DESCRIPTION OF THE TASK: Below are some entries. Copy each line that holds the string "Moving".

------------------------

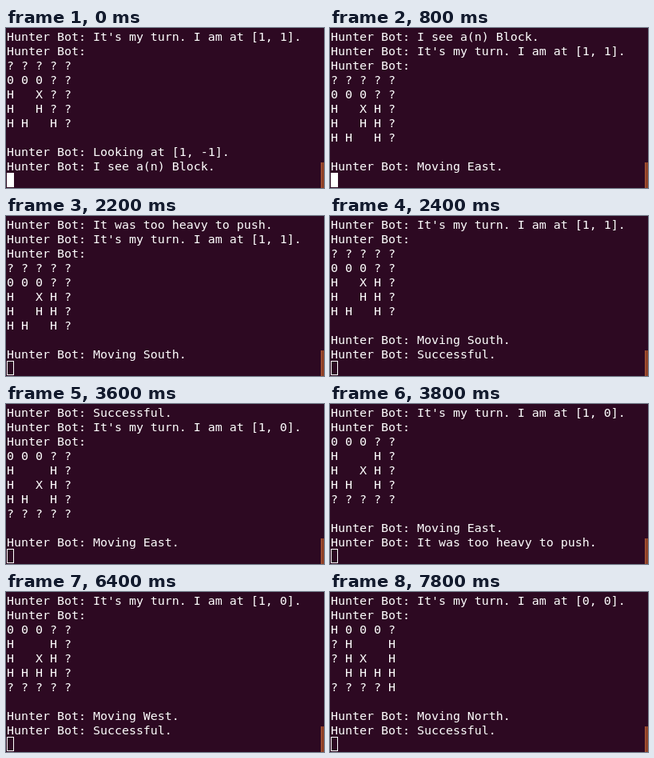
An HTML page that plays this animation: 398 by 200 pixels, repeating every 8 s.

```html
<!DOCTYPE html>
<html lang="en">
<head>
<meta charset="utf-8">
<style>
  html, body { margin: 0; width: 100%; height: 100%; overflow: hidden; background: #2d0922; }
  #screen {
    position: absolute; left: 1px; top: 2px; margin: 0;
    font: 14.95px/18px "DejaVu Sans Mono", monospace;
    font-variant-ligatures: none; color: #fff;
  }
  #cursor {
    position: absolute; left: 1px; top: 181px; width: 9px; height: 18px;
    box-sizing: border-box; border: 1px solid #fff;
  }
  #cursor.solid { background: #fff; }
  #scrollbar {
    position: absolute; left: 394px; top: 168px; width: 4px; height: 32px;
    box-sizing: border-box; background: #8f4127; border-left: 1px solid #a8583a;
  }
</style>
</head>
<body>
<pre id="screen"></pre>
<div id="cursor"></div>
<div id="scrollbar"></div>
<script>
const LOOP = 8000;
const BLOCK = "I see a(n) Block.", HEAVY = "It was too heavy to push.", DONE = "Successful.";

const walled = ["? ? ? ? ?", "0 0 0 ? ?", "H   X H ?", "H   H H ?", "H H   H ?"];
const south = ["0 0 0 ? ?", "H     H ?", "H   X H ?", "H H   H ?", "? ? ? ? ?"];
const west = ["H 0 0 0 ?", "? H     H", "? H X   H", "  H H H H", "? ? ? ? H"];
const swapRow = (grid, row, text) => grid.map((line, i) => i === row ? text : line);
const halfSeen = swapRow(walled, 2, "H   X ? ?");

// position, known map, action, result
const turns = [
  ["1, 1", swapRow(halfSeen, 3, "H   H ? ?"), "Looking at [1, -1].", BLOCK],
  ["1, 1", halfSeen, "Looking at [1, 0].", BLOCK],
  ["1, 1", walled, "Moving East.", HEAVY],
  ["1, 1", walled, "Moving South.", DONE],
  ["1, 0", south, "Moving East.", HEAVY],
  ["1, 0", south, "Moving South.", HEAVY],
  ["1, 0", swapRow(south, 3, "H H H H ?"), "Moving West.", DONE],
  ["0, 0", west, "Moving North.", DONE],
];

const say = text => "Hunter Bot: " + text;
const log = turns.flatMap(([at, grid, action, result]) =>
  [say(`It's my turn. I am at [${at}].`), say(""), ...grid, "", say(action), say(result)]);

// time in ms, number of log lines printed so far
const prints = [[0, 10], [400, 20], [800, 29], [1000, 30], [2200, 39], [2400, 40],
  [3600, 49], [3800, 50], [5000, 60], [6400, 70], [7800, 80]];

const screenEl = document.getElementById("screen");
const cursorEl = document.getElementById("cursor");
let shown = 0;

function draw(now) {
  const t = now % LOOP;
  const count = prints.findLast(([start]) => start <= t)[1];
  if (count !== shown) {
    screenEl.textContent = log.slice(count - 10, count).join("\n");
    shown = count;
  }
  cursorEl.classList.toggle("solid", t < 200 || (t >= 800 && t < 1200));
}

function tick() {
  draw(performance.now());
  requestAnimationFrame(tick);
}
tick();
</script>
</body>
</html>
```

------------------------

TASK RESPONSE:
  ["1, 1", walled, "Moving East.", HEAVY],
  ["1, 1", walled, "Moving South.", DONE],
  ["1, 0", south, "Moving East.", HEAVY],
  ["1, 0", south, "Moving South.", HEAVY],
  ["1, 0", swapRow(south, 3, "H H H H ?"), "Moving West.", DONE],
  ["0, 0", west, "Moving North.", DONE],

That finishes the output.